Aboriginal communities have property rights for 85% of the Northern Territory’s coastline, with respect to the Aboriginal Land Rights (NT) Act 1976. This significant asset that is unique to the rest of Australia provides an important opportunity for communities to create niche markets and build their capacity around providing services to and engaging directly in the fishing and seafood sectors. However, these mostly remote Aboriginal communities have limited capacity to access to services and expertise that is needed to assist them in their planning and development of commercial interests.
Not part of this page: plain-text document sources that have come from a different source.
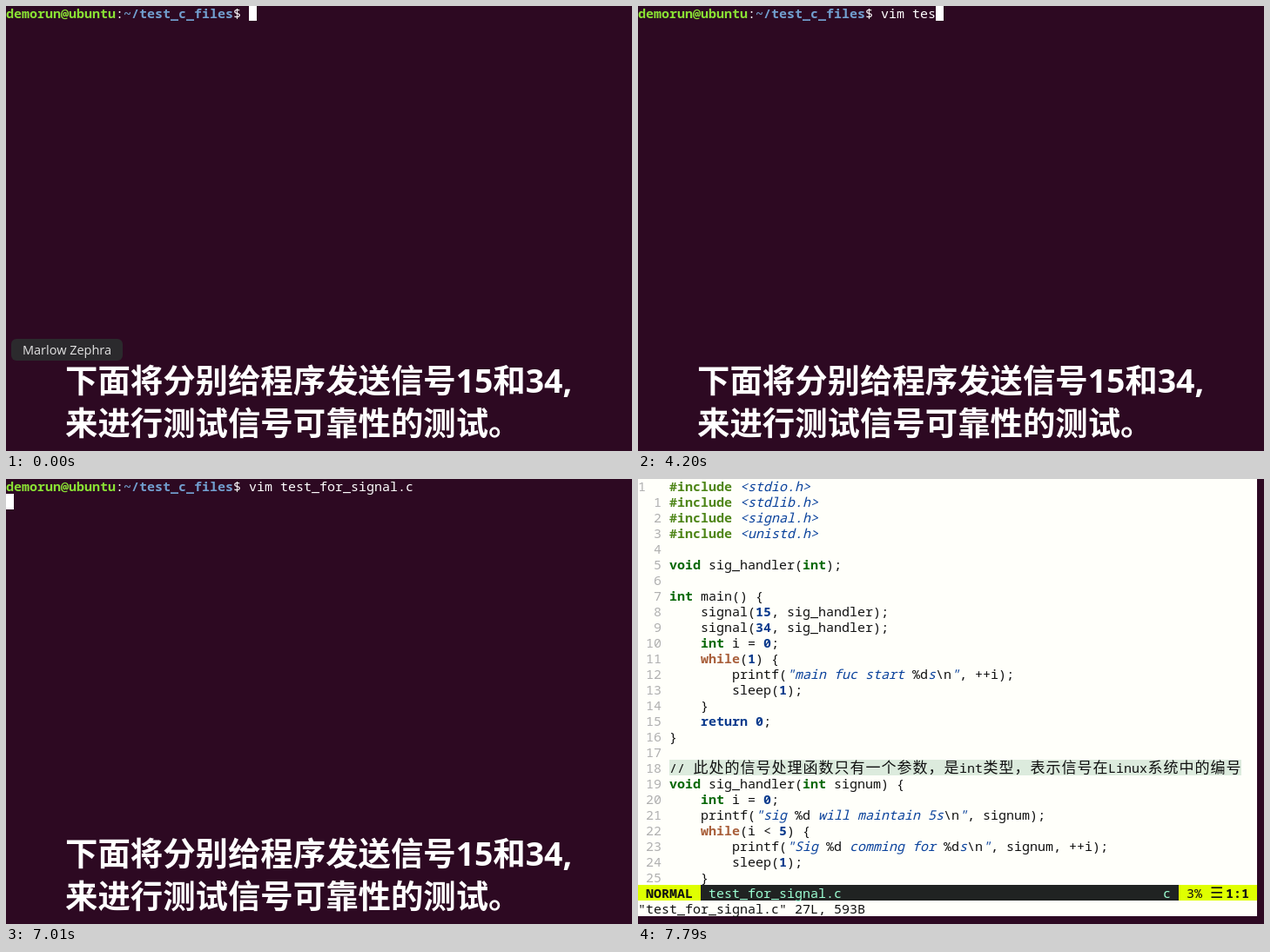
These frames come from a looping animation (719x512 px, 8 s). An HTML page:

```html
<!DOCTYPE html>
<html lang="zh-CN">
<head>
<meta charset="utf-8">
<title>Terminal session</title>
<style>
  html, body { margin: 0; width: 100%; height: 100%; overflow: hidden; background: #2d0922; }
  svg { display: block; width: 719px; height: 512px; }
  text { font: 15px "Noto Sans Mono", "DejaVu Sans Mono", monospace; white-space: pre; }
  .b { font-weight: 700; }
  .host { fill: #8ae234; font-weight: 700; }
  .path { fill: #729fcf; font-weight: 700; }
  .white { fill: #fff; }
  .ink { fill: #101010; }
  .num { fill: #b0b0b0; }
  .pre { fill: #4e8518; font-weight: 700; }
  .type { fill: #086808; font-weight: 700; }
  .loop { fill: #a9603c; font-weight: 700; }
  .val { fill: #0a3a8c; font-weight: 700; }
  .str { fill: #0a429c; font-style: italic; }
  .mint { fill: #9cffd3; }
  .dark { fill: #300a24; font-weight: 700; }
  .cjk { font: 17px "Noto Sans CJK SC", "Noto Sans CJK", sans-serif; letter-spacing: 1px; fill: #101010; }
  .menu { font: 17px "DejaVu Sans", sans-serif; }
  .sub { font: 700 37.4px "Open Sans", "Noto Sans CJK SC", "Noto Sans CJK", sans-serif; fill: #fff; }
  .tip { font: 14.5px "Open Sans", "Noto Sans", sans-serif; fill: #e2e2e2; text-anchor: middle; }
</style>
</head>
<body>
<svg viewBox="0 0 719 512">
  <rect width="719" height="512" fill="#2d0922"/>
  <g id="shell">
    <g id="prompt"></g>
    <rect id="caret" width="9" height="18" fill="#fff"/>
    <g id="tip">
      <rect x="6" y="383" width="128" height="25" rx="6" fill="#2b2a2d"/>
      <text class="tip" x="70" y="401">Marlow Zephra</text>
    </g>
    <text class="sub" x="68" y="445">下面将分别给程序发送信号15和34,</text>
    <text class="sub" x="68" y="494">来进行测试信号可靠性的测试。</text>
    <g id="pointer" fill="none">
      <path id="beam" d="M-2.5 -6.5H-1L0 -5.5L1 -6.5H2.5M0 -5.5V5.5M-2.5 6.5H-1L0 5.5L1 6.5H2.5" stroke="#e8e8e8" stroke-width="2.6"/>
      <use href="#beam"/>
      <path d="M-2.5 -6.5H-1L0 -5.5L1 -6.5H2.5M0 -5.5V5.5M-2.5 6.5H-1L0 5.5L1 6.5H2.5" stroke="#111"/>
    </g>
  </g>
  <g id="vim">
    <rect width="711" height="503" fill="#fffffa"/>
    <g id="buffer"></g>
    <g id="message"></g>
  </g>
</svg>
<script>
const LOOP = 8000, CW = 9, RH = 18;
const $ = id => document.getElementById(id);

function make(parent, tag, attrs, content = '') {
  const el = document.createElementNS('http://www.w3.org/2000/svg', tag);
  for (const key in attrs) el.setAttribute(key, attrs[key]);
  el.textContent = content;
  return parent.appendChild(el);
}
// Text and blocks on the terminal's character grid
const put = (parent, col, row, str, cls = 'ink') =>
  make(parent, 'text', { x: col * CW, y: row * RH + 14, class: cls }, str);
const block = (parent, col, row, cols, fill) =>
  make(parent, 'rect', { x: col * CW, y: row * RH - 1, width: cols * CW, height: RH, fill });

// Shell
const COMMAND = 'vim test_for_signal.c', START = 31;
put($('prompt'), 0, 0, 'demorun@ubuntu', 'host');
put($('prompt'), 14, 0, ':', 'white');
put($('prompt'), 15, 0, '~/test_c_files', 'path');
put($('prompt'), 29, 0, '$', 'white');
const typed = put($('prompt'), START, 0, '', 'white');

// Editor
const code = String.raw`#include <stdio.h>
#include <stdlib.h>
#include <signal.h>
#include <unistd.h>

void sig_handler(int);

int main() {
    signal(15, sig_handler);
    signal(34, sig_handler);
    int i = 0;
    while(1) {
        printf("main fuc start %ds\n", ++i);
        sleep(1);
    }
    return 0;
}

// 此处的信号处理函数只有一个参数，是int类型，表示信号在Linux系统中的编号
void sig_handler(int signum) {
    int i = 0;
    printf("sig %d will maintain 5s\n", signum);
    while(i < 5) {
        printf("Sig %d comming for %ds\n", signum, ++i);
        sleep(1);
    }`.split('\n');

const buffer = $('buffer');
const wordClass = w =>
  w === '#include' ? 'pre' : /^(void|int)$/.test(w) ? 'type' : w === 'while' ? 'loop' : 'val';

function tokens(line) {
  return line.split(/("[^"]*"|<\w+\.h>)/).flatMap((part, i) => i % 2
    ? part.split(/(%d|\\n)/).map((s, j) => [s, j % 2 ? 'ink' : 'str'])
    : part.split(/(#include|\bvoid\b|\bint\b|while|return|\d+)/).map((s, j) => [s, j % 2 ? wordClass(s) : 'ink']));
}

function drawComment(line, row) {
  block(buffer, 4, row, 73, '#dcebdd');
  let col = 4;
  for (const run of line.match(/[\x00-\x7f]+|[^\x00-\x7f]+/g)) {
    const wide = run.charCodeAt(0) > 127;
    const el = put(buffer, col, row, run, wide ? 'cjk' : 'ink');
    if (wide) el.setAttribute('dx', 0.5);
    col += run.length * (wide ? 2 : 1);
  }
}

code.forEach((line, row) => {
  put(buffer, 0, row, row ? String(row).padStart(3) : '1', 'num');
  if (line.startsWith('//')) return drawComment(line, row);
  let col = 4;
  for (const [str, cls] of tokens(line)) {
    if (str.trim()) {
      const lead = str.length - str.trimStart().length;
      put(buffer, col + lead, row, str.trimStart(), cls);
    }
    col += str.length;
  }
});

block(buffer, 0, 26, 79, '#202322');
block(buffer, 0, 26, 8, '#dfff00');
block(buffer, 69, 26, 10, '#dfff00');
put(buffer, 1, 26, 'NORMAL', 'ink b');
put(buffer, 9, 26, 'test_for_signal.c', 'mint');
put(buffer, 67, 26, 'c', 'mint');
put(buffer, 70, 26, '3%');
put(buffer, 73, 26, '☰', 'ink menu');
put(buffer, 75, 26, '1:1', 'ink b');
put($('message'), 0, 27, '"test_for_signal.c" 27L, 593B');

const editCaret = make(buffer, 'g', {});
block(editCaret, 4, 0, 1, '#fff');
put(editCaret, 4, 0, '#', 'dark');

// Timeline
const KEYS = [3320, 3390, 3460, 3610, 3870, 4000, 4200, 4330, 4660, 4930, 5020, 5120,
  5390, 5790, 5790, 5940, 6280, 6370, 6470, 6800, 6940];
const MOVES = [[70, 657, 499], [145, 430, 216], [220, 333, 52], [295, 296, 37], [370, 308, 38],
  [445, 328, 43], [520, 347, 49], [595, 360, 54], [670, 367, 56]];
const ENTER = 7010, OPEN = 7070, LOADED = 7200, BLINK = 7790;
const show = (el, on) => el.setAttribute('visibility', on ? 'inherit' : 'hidden');

function draw(t) {
  const count = KEYS.filter(k => k <= t).length;
  typed.textContent = COMMAND.slice(0, count);
  const entered = t >= ENTER;
  $('caret').setAttribute('x', entered ? 0 : (START + count) * CW);
  $('caret').setAttribute('y', entered ? RH - 1 : -1);

  $('tip').setAttribute('opacity', t < 70 ? 1 : t < 145 ? 0.5 : 0);
  const move = MOVES.filter(m => m[0] <= t).pop();
  show($('pointer'), move && t < 3270);
  if (move) $('pointer').setAttribute('transform', `translate(${move[1] + 0.5} ${move[2]})`);

  show($('shell'), t < OPEN);
  show($('vim'), t >= OPEN);
  show(buffer, t >= LOADED);
  show(editCaret, t < BLINK);
}

let origin;
function tick(now) {
  origin ??= now;
  draw((now - origin) % LOOP);
  requestAnimationFrame(tick);
}
draw(0);
requestAnimationFrame(tick);
</script>
</body>
</html>
```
The Aboriginal led Wurrahiliba Management Committee for the region from Roper River to Robinson River in the Gulf of Carpentaria has identified a clear need for instruments that will assist the local community in developing sustainable and low risk business investments that enhance local fishing activity and community participation through jobs and enterprises. Any achievements toward this will assist Aboriginal communities in realising the benefits from their unique property right.
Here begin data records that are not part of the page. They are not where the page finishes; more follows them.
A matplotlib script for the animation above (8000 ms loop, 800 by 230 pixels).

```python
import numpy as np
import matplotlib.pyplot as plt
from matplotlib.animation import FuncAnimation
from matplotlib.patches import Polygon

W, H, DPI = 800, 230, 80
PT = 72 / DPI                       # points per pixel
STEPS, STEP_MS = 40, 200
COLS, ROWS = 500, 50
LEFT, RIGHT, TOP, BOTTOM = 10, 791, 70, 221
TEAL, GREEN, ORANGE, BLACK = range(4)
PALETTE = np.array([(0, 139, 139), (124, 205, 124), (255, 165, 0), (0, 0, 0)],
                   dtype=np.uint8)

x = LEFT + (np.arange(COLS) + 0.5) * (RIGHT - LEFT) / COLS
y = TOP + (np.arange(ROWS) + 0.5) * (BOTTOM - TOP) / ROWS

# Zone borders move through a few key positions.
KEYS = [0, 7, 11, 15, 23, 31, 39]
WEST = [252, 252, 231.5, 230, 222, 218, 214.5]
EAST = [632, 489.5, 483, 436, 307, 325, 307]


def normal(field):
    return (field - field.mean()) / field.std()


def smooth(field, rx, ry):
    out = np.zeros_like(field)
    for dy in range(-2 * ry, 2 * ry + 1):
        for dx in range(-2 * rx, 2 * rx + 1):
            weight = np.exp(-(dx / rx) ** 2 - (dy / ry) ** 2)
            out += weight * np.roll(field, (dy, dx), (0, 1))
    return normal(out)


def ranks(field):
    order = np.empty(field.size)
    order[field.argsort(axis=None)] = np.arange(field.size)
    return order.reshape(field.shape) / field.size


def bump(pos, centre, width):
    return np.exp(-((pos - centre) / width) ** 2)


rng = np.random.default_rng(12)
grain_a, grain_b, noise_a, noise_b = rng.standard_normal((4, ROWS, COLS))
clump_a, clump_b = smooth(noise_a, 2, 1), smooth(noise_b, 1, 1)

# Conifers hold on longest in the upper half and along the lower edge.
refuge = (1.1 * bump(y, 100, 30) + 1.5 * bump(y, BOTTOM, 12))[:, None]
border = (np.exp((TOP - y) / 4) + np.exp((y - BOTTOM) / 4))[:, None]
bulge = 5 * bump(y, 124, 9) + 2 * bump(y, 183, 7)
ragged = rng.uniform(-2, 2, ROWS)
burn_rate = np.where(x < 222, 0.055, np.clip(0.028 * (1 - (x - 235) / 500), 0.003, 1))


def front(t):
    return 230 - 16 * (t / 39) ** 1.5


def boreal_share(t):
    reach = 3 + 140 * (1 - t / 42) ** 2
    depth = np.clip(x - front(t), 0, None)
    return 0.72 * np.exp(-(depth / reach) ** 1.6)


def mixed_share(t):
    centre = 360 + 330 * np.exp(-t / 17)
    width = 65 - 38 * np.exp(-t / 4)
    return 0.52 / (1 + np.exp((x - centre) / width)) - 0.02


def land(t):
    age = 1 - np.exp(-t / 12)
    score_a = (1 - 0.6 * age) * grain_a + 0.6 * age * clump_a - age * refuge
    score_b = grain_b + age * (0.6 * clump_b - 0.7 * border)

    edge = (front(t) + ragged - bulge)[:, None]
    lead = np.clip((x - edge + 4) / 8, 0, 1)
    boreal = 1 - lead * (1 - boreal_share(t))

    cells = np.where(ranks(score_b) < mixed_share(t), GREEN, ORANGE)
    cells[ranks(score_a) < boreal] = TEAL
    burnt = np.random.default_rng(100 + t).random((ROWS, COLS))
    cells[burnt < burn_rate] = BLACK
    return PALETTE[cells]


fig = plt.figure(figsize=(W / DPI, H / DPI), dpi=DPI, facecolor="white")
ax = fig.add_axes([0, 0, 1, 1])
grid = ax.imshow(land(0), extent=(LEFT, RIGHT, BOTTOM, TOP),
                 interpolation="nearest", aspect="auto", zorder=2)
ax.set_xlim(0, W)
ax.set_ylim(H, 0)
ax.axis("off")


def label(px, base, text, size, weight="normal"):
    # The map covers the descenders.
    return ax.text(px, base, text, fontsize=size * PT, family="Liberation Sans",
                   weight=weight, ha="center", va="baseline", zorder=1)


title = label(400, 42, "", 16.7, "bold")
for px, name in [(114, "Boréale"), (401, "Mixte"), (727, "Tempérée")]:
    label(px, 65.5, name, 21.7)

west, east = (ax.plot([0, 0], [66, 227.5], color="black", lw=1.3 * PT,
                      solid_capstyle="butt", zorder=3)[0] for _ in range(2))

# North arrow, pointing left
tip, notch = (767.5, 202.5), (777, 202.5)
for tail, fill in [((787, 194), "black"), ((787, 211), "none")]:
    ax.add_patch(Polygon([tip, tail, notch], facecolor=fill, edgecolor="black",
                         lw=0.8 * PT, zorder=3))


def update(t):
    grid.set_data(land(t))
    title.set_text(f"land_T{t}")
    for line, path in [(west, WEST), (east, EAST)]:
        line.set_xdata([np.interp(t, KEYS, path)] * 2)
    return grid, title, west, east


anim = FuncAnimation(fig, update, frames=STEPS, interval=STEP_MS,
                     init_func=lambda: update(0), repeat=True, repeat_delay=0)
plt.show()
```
While the focus of the project is in the Gulf region, the approach taken in addressing local needs would easily transfer to other regions, both in the Northern Territory and nationally. The tools applied to build the capacity of Aboriginal people in determining business opportunities provides a useful model that could be reshaped, based on local aspirations, and applied in other regions where communities are similarly struggling to consolidate ideas and identify the steps and support services necessary to start up small business in supporting local economies generated by fishing and seafood sectors.
- The overarching objective is to build the capacity of the WMC in:
- Identifying well founded opportunities to grow local fishing sector economies
- Realising impediments and
- Developing a strategy of steps to bring opportunities to fruition.
- Ensure community-based planning approaches inform the project and meet specific needs of the community, particularly Aboriginal social and cultural aspirations in fishing and seafood sectors which are often missed in mainstream planning stages.
- Support best practice through informed consent from Traditional Owners in all stages of enterprise development on their land and tidal waters.
- Develop Traditional Owners networks with fishing industries, local Aboriginal Ranger programs, local business, relevant agencies and other stakeholder interests.
- Facilitate robust communication and relationship building among Traditional Owners and stakeholders through forums and consultations.
- Raise community awareness through networks and communication materials.
- Support a consultative process that facilitates the mapping of existing local fishing activity and services and identifies needs as well as new opportunities and gaps.
- Refine interests into potential business scenarios that can be used in a second phase of this project which is to develop and test the feasibility of business cases.
- Develop a report for the community that will provide a legacy product to assist the WMC in setting priorities and developing its interests over the next 10-15 years.